Stagecoach West is a comprehensive history of stagecoaching west of the Missouri. Starting with the evolution of overland passenger transportation, Moody moves on to paint a lively and informative picture of western stagecoaching, from its early short runs through its rise with the gold rush, its zenith of 1858–68, and beyond. Its story is one of grand rivalries, political chicanery, and gaudy publicity stunts, traders, fortune hunters, outlaws, courageous drivers, and indefatigable detectives. We meet colorful characters such as Charlie Parkhurst, a stagecoach driver who took an amazing secret to his death: “he” was actually a woman. Using contemporary accounts, illustrations, maps, and photographs to flesh out his narrative, Moody creates one of the most important accounts of transportation history to date.

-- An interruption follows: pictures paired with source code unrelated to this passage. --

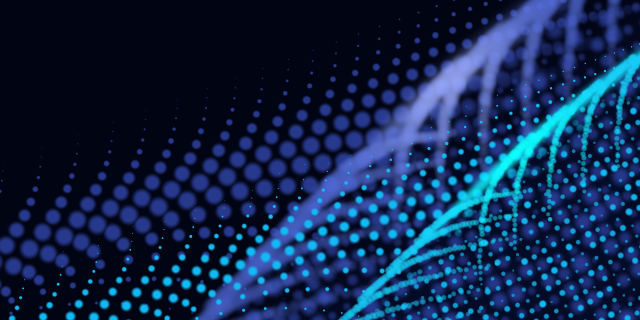
Reproduce this background procedurally as a Shadertoy shader.

```glsl
// Two folded sheets of glowing dots, a blurred blue one behind a sharp cyan one.
// Each sheet has a curved dot field, a bright diagonal ridge made of beaded
// strands that peel away from it, and scattered dots on the far side.
// Lengths are in canvas heights; the cyan sheet is a smaller, shifted copy.

const vec3 NIGHT = vec3(0.003, 0.014, 0.07);
const vec3 HAZE = vec3(0.02, 0.055, 0.19);
const vec3 BLUE_DOT = vec3(0.18, 0.26, 0.64);
const vec3 BLUE_STRAND = vec3(0.30, 0.40, 0.83);
const vec3 BLUE_PEAK = vec3(0.62, 0.68, 1.0);
const vec3 CYAN_DOT = vec3(0.07, 0.73, 0.96);
const vec3 CYAN_STRAND = vec3(0.09, 0.80, 0.97);
const vec3 CYAN_PEAK = vec3(0.05, 1.0, 1.0);

const vec2 CYAN_SHIFT = vec2(0.508, -0.066);
const float CYAN_SCALE = 0.8;
const vec2 PEAK = vec2(1.39, 0.73);   // brightest place on the ridge
const float BEND = 1.2;               // sideways curl of field columns
const float FIELD_RADIUS = 0.027;
const float STRAND_RADIUS = 0.023;
const int LOWER_STRANDS = 7;
const int UPPER_STRANDS = 6;
const int STRAND_DOTS = 38;

float hash(vec2 p) {
    return fract(sin(dot(p, vec2(127.1, 311.7))) * 43758.5453);
}

float disc(vec2 offset, float radius, float softness) {
    float edge = max(radius * softness, 0.8 / iResolution.y);
    return 1.0 - smoothstep(radius - edge, radius + edge, length(offset));
}

// Point on the diagonal fold
vec2 ridge(float x) {
    float bulge = 0.035 - 0.17 * (x - 1.1) * (x - 1.1);
    return vec2(x, 0.023 + 0.96 * (x - 0.651) + bulge);
}

// Signed distance from the fold: positive at the lower right
float foldSide(vec2 p) {
    return (ridge(p.x).y - p.y) * 0.72;
}

// Curved columns hanging from a slanted top edge
float columnTop(float x) { return 0.49 + 0.36 * x; }

float columnStretch(float x) {
    float s = max(x - 0.39, 0.0) / 0.86;
    return 1.0 + 0.45 * s * s;
}

float dotField(vec2 p, float size, float softness) {
    float x = p.x;
    float drop = 0.0;
    for (int i = 0; i < 8; i++) {
        drop = max(columnTop(x) - p.y, 0.0) / columnStretch(x);
        x = p.x + BEND * drop * drop;
    }
    float row = floor((sqrt(0.000676 + 0.006 * drop) - 0.026) / 0.003 + 0.5);
    float column = floor(-20.0 * log(max(1.0 - (x - 0.13) / 2.34, 0.05)) + 0.5);
    float sum = 0.0;
    for (int a = -1; a <= 1; a++)
    for (int b = -1; b <= 1; b++) {
        float n = row + float(b);
        float top = 0.13 + 2.34 * (1.0 - exp(-0.05 * (column + float(a))));
        float stretch = columnStretch(top);
        float d = 0.026 * n + 0.0015 * n * n;
        vec2 center = vec2(top - BEND * d * d, columnTop(top) - d * stretch);
        float swell = n - max(9.0 - 4.0 * (stretch - 1.0), 6.5);
        swell /= swell < 0.0 ? 4.6 : 4.0;
        float radius = FIELD_RADIUS * size * exp(-swell * swell);
        if (n >= 0.0) sum = max(sum, disc(p - center, radius, softness));
    }
    return sum;
}

// Wavy, rotated lattice beyond the fold
float farDots(vec2 p, float cell, float size, float softness) {
    vec2 q = mat2(0.88, -0.47, 0.47, 0.88) * p / cell;
    vec2 base = floor(q);
    float sum = 0.0;
    for (int a = -1; a <= 1; a++)
    for (int b = -1; b <= 1; b++) {
        vec2 id = base + vec2(a, b);
        vec2 wave = 0.3 * sin(id.yx * vec2(0.5, 0.37));
        float jitter = hash(id);
        vec2 center = id + 0.5 + wave + 0.25 * (jitter - 0.5);
        float radius = size * (0.12 + 0.25 * jitter);
        sum = max(sum, disc(q - center, radius, softness) * (0.5 + 0.5 * jitter));
    }
    return sum * smoothstep(0.0, 0.14, foldSide(p));
}

// Strands follow the fold, then veer right (lower) or hang down (upper)
float strands(vec2 p, float size, float softness, float strength) {
    float away = (foldSide(p) - 0.012) / (size * (0.012 + 0.022 * smoothstep(0.8, 1.4, p.x)));
    float sum = 0.9 * exp(-away * away) * smoothstep(0.75, 1.3, p.x);
    for (int k = 0; k < LOWER_STRANDS + UPPER_STRANDS; k++) {
        bool lower = k < LOWER_STRANDS;
        float j = float(lower ? k - 2 : k - LOWER_STRANDS);
        float x = lower ? 0.682 + 0.112 * j : 1.242 + 0.134 * j;
        vec2 start = ridge(lower ? x - 0.13 : x + 0.2);
        vec2 turn = lower ? ridge(x + 0.04) : ridge(x) - vec2(0.008, 0.012);
        vec2 end = lower ? vec2(1.27 + 0.036 * j, 0.208 + 0.094 * j) : ridge(x) - vec2(0.0, 0.38);
        for (int m = 0; m < STRAND_DOTS; m++) {
            float t = float(m) / float(STRAND_DOTS - 1);
            float u = 1.0 - t;
            vec2 center = turn + (start - turn) * u * u * mix(1.0, u, 0.5)
                        + (end - turn) * t * t * mix(1.0, t, 0.5);
            center += 0.008 * (hash(vec2(k, m)) - 0.5);
            float radius = STRAND_RADIUS * size * mix(1.0, 0.5, t * t);
            sum += disc(p - center, radius, softness) * mix(0.65, 0.35, t);
        }
    }
    return 1.0 - exp(-sum * strength);
}

void mainImage(out vec4 fragColor, in vec2 fragCoord) {
    vec2 p = fragCoord / iResolution.y;
    vec2 c = (p - CYAN_SHIFT) / CYAN_SCALE;
    vec3 color = mix(NIGHT, HAZE, 0.7 * smoothstep(-0.05, 0.5, foldSide(p)));

    // Blurred blue sheet
    float blueField = dotField(p, 1.0, 0.4) * (1.0 - smoothstep(0.0, 0.25, foldSide(p)));
    color = mix(color, BLUE_DOT, 0.85 * blueField);
    color = mix(color, BLUE_DOT, 0.85 * farDots(p, 0.055, 1.3, 0.7));
    float bluePeak = exp(-14.0 * dot(p - PEAK, p - PEAK));
    color = mix(color, mix(BLUE_STRAND, BLUE_PEAK, bluePeak), 0.92 * strands(p, 1.0, 0.7, 1.2));

    // Sharp cyan sheet
    float nearSide = 1.0 - smoothstep(0.0, 0.15, foldSide(c));
    color = mix(color, CYAN_DOT, nearSide * dotField(c, 0.68, 0.45));
    color = mix(color, CYAN_DOT, farDots(c, 0.045, 0.8, 0.4));
    float cyanPeak = exp(-9.0 * dot(c - PEAK, c - PEAK));
    color = mix(color, mix(CYAN_STRAND, CYAN_PEAK, cyanPeak), strands(c, 0.62, 0.45, 2.0));

    fragColor = vec4(color, 1.0);
}
```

Ralph Moody is best known for his eight Little Britches books, which have delighted three generations of readers.
Introducer Mark L. Gardner is the author of Brothers on the Santa Fe and Chihuahua Trails and Wagons for the Santa Fe Trade.
"The two decades between the California gold rush and the golden-spike ceremony in Utah comprised the golden age of stagecoaching in America. Around this sure-fire theme Ralph Moody has woven an accurate and colorful tapestry."—Journal of American History
"Step aboard [Moody’s] coach and take a rollicking ride through prime Americana."—Mark L. Gardner, from the introduction